Top of Provided information
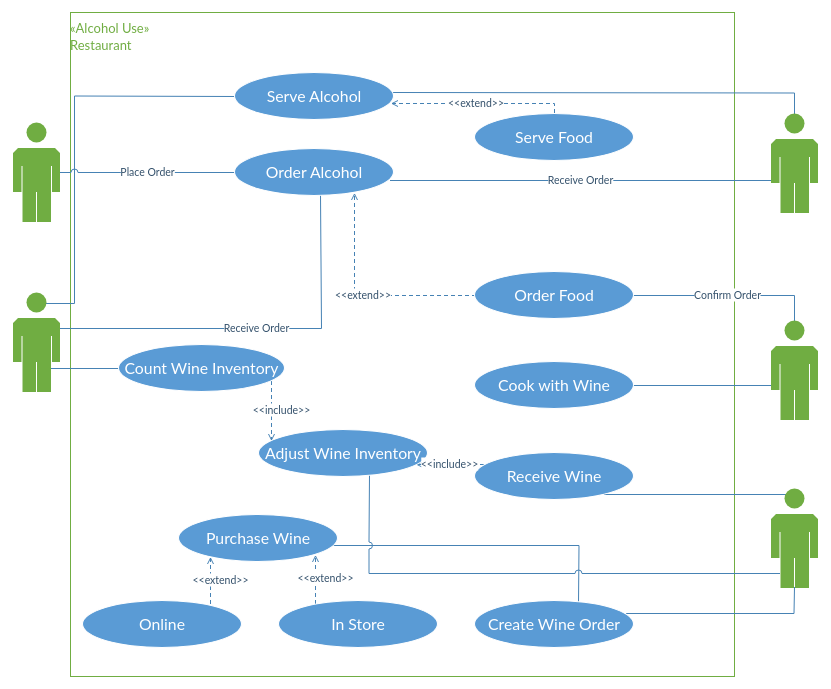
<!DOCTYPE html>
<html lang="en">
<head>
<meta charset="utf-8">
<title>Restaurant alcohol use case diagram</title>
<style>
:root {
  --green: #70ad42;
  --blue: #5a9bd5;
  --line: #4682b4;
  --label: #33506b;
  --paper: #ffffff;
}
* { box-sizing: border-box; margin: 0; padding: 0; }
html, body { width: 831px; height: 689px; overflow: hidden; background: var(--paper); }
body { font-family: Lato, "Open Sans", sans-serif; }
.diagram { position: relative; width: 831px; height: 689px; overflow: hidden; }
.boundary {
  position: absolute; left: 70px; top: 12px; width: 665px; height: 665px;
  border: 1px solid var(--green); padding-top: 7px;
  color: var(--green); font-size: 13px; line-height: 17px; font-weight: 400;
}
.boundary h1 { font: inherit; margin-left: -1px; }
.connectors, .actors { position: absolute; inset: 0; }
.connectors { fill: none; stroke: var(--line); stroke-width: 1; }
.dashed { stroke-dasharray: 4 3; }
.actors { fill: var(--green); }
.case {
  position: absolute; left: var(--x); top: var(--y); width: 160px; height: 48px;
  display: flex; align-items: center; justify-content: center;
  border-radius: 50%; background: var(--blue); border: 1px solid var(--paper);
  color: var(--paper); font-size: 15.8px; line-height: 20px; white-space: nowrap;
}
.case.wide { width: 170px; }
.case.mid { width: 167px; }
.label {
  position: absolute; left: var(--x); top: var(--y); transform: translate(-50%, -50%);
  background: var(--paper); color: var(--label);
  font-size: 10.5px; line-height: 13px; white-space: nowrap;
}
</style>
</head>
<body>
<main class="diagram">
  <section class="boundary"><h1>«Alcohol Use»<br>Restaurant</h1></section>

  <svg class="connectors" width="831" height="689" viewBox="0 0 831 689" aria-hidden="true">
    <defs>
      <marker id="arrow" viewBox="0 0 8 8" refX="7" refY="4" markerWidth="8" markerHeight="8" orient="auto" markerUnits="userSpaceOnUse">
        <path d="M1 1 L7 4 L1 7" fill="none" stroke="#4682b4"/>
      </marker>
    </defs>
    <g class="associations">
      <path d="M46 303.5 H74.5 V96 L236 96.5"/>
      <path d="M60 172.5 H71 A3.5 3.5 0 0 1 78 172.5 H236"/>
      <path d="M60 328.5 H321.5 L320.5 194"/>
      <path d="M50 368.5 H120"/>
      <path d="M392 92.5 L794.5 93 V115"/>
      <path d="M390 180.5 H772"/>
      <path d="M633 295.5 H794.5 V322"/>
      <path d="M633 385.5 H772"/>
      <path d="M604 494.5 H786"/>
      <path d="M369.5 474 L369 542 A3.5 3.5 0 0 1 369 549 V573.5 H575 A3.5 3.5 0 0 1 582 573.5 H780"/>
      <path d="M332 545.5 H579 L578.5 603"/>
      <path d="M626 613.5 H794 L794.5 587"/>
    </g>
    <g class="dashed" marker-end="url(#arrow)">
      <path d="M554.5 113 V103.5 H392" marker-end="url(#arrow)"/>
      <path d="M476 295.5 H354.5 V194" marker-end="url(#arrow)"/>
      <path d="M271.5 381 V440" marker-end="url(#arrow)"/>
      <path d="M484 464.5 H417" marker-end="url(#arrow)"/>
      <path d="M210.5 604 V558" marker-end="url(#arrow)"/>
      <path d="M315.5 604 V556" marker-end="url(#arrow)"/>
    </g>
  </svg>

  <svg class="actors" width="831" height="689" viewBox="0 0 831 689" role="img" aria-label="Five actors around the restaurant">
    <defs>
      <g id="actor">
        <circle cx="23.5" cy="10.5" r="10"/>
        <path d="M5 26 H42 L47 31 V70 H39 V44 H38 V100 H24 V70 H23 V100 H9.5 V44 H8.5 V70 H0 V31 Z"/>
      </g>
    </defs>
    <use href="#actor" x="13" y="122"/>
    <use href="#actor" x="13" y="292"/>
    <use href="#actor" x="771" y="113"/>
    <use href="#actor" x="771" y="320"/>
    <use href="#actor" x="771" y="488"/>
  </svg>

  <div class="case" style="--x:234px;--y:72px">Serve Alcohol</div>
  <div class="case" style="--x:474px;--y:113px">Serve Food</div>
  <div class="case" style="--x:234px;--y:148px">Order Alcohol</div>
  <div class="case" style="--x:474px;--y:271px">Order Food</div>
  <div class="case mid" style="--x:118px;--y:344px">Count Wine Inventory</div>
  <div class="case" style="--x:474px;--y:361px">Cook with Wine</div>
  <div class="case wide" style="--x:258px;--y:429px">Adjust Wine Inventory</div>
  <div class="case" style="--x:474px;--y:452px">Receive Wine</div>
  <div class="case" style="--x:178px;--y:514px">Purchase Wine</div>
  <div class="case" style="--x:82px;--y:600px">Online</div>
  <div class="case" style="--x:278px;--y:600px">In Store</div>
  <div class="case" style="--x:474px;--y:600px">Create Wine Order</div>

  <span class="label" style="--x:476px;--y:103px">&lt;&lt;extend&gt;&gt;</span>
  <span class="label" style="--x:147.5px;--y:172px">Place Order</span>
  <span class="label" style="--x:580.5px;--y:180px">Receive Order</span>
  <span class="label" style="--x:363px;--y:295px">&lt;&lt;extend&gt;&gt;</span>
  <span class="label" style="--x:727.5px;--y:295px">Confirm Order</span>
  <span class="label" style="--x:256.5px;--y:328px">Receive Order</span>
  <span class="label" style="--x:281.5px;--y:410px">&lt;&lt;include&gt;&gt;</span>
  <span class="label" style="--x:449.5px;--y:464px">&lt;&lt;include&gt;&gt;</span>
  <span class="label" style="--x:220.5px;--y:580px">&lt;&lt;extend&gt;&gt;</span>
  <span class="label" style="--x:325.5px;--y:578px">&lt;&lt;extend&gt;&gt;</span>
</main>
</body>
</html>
Bottom of Provided information
Top of Provided information
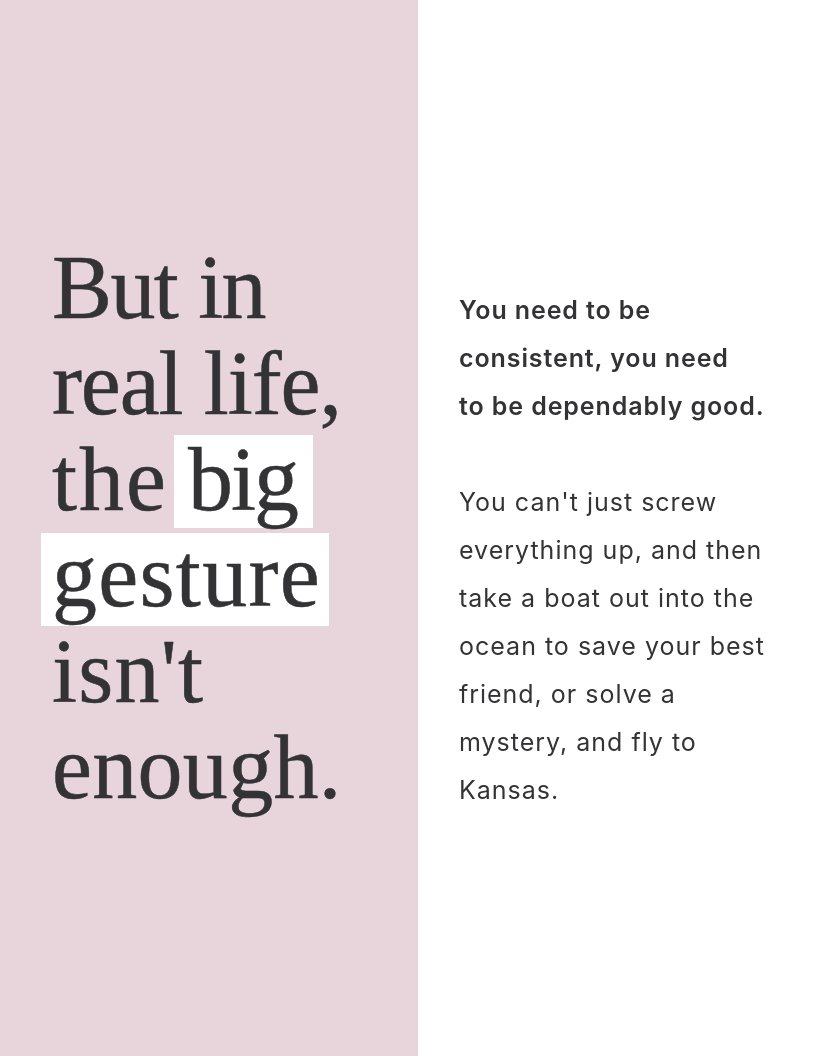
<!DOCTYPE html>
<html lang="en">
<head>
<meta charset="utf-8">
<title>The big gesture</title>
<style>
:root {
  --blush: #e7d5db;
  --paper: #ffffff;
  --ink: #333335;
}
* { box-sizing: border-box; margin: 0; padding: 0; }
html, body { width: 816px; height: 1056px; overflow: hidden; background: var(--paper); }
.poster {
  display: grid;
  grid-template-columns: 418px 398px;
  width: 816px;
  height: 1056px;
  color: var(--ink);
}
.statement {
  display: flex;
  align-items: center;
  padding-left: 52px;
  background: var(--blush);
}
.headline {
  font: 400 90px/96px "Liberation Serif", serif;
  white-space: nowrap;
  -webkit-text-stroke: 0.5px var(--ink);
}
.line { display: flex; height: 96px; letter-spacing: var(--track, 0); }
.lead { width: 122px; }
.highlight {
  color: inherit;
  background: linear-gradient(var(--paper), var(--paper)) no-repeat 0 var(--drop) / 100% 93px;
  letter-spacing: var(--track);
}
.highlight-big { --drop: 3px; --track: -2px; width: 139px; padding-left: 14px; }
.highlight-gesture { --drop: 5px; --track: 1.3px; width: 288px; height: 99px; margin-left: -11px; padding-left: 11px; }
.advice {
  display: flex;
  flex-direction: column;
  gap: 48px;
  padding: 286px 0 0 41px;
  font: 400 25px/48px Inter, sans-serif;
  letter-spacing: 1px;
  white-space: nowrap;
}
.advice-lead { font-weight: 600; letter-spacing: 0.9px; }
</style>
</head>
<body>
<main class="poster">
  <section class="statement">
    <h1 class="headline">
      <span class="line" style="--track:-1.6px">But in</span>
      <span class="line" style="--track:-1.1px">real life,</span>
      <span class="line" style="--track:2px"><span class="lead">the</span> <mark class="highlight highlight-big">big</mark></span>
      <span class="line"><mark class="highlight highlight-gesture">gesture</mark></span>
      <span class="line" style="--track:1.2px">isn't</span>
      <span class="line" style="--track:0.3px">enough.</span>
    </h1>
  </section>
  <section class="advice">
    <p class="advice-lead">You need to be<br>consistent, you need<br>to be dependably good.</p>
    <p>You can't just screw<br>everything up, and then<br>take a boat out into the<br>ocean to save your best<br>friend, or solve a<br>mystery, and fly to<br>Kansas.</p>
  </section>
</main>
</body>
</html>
Bottom of Provided information
Top of Provided information
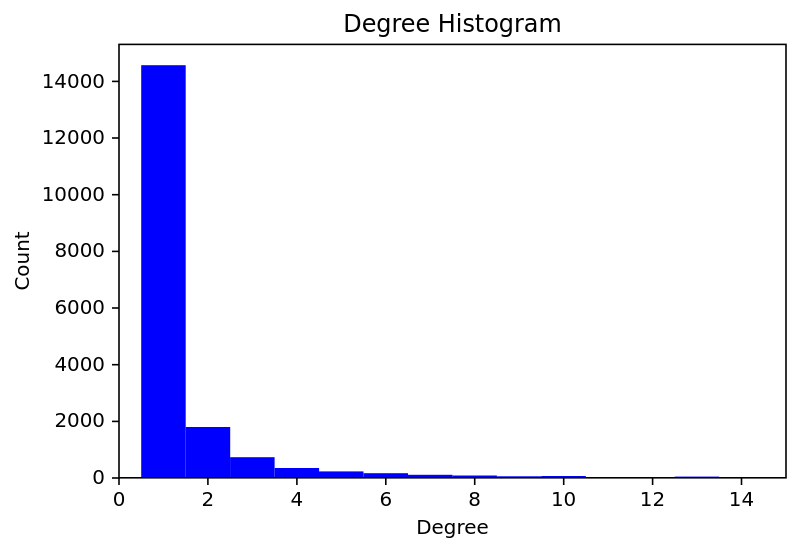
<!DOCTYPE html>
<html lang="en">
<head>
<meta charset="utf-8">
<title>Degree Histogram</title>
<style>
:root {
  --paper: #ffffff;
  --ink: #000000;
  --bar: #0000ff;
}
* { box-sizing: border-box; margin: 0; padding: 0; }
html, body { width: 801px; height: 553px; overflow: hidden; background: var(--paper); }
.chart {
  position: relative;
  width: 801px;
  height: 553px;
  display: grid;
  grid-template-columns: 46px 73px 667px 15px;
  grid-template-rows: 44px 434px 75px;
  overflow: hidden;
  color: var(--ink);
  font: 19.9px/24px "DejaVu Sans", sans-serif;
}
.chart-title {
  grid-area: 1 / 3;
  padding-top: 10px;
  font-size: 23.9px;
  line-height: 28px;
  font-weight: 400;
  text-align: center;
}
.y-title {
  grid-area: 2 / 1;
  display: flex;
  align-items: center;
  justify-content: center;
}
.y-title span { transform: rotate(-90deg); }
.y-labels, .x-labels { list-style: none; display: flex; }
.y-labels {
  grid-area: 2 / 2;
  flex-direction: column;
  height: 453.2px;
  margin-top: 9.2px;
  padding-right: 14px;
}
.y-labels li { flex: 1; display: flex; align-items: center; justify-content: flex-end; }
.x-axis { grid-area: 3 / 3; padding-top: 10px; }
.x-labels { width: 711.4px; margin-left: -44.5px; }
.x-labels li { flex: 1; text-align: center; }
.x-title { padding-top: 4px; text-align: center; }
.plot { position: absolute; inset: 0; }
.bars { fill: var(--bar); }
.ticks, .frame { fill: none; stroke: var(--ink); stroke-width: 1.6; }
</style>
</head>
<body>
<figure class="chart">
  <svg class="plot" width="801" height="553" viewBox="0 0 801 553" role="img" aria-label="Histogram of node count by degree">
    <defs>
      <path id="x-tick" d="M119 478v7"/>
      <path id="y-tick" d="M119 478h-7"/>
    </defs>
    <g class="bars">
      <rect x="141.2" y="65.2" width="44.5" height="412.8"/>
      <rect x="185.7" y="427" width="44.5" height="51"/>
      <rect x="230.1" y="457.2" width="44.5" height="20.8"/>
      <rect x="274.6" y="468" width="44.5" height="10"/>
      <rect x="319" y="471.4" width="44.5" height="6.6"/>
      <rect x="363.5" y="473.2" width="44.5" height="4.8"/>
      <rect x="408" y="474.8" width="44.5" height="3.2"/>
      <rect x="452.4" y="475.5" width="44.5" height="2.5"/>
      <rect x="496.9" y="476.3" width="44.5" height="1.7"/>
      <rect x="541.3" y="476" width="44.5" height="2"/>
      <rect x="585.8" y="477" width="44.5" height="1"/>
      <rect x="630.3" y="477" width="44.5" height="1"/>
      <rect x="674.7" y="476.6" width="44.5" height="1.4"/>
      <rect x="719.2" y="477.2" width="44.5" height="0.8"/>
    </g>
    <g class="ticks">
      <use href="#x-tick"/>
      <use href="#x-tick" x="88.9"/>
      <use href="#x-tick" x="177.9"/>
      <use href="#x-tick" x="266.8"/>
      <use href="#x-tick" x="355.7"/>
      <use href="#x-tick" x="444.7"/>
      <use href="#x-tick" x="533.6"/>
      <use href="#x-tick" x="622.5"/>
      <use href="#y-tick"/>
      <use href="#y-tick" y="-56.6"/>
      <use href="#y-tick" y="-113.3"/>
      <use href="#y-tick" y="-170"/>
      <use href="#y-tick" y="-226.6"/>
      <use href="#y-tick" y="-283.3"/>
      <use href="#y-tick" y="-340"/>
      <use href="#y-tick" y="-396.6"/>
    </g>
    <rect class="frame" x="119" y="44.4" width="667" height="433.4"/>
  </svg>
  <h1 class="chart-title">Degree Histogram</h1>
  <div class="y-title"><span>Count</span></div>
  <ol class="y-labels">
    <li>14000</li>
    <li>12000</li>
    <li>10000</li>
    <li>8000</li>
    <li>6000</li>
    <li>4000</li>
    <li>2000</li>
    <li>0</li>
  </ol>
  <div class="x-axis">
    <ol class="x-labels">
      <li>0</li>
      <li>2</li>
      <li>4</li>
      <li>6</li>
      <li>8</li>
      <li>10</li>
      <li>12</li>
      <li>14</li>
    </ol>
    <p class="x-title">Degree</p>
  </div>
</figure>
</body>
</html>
Bottom of Provided information
Work to complete:
Read the entries above, then pull out the lines that include "hidden".

Written reply:
html, body { width: 831px; height: 689px; overflow: hidden; background: var(--paper); }
.diagram { position: relative; width: 831px; height: 689px; overflow: hidden; }
  <svg class="connectors" width="831" height="689" viewBox="0 0 831 689" aria-hidden="true">
html, body { width: 816px; height: 1056px; overflow: hidden; background: var(--paper); }
html, body { width: 801px; height: 553px; overflow: hidden; background: var(--paper); }
  overflow: hidden;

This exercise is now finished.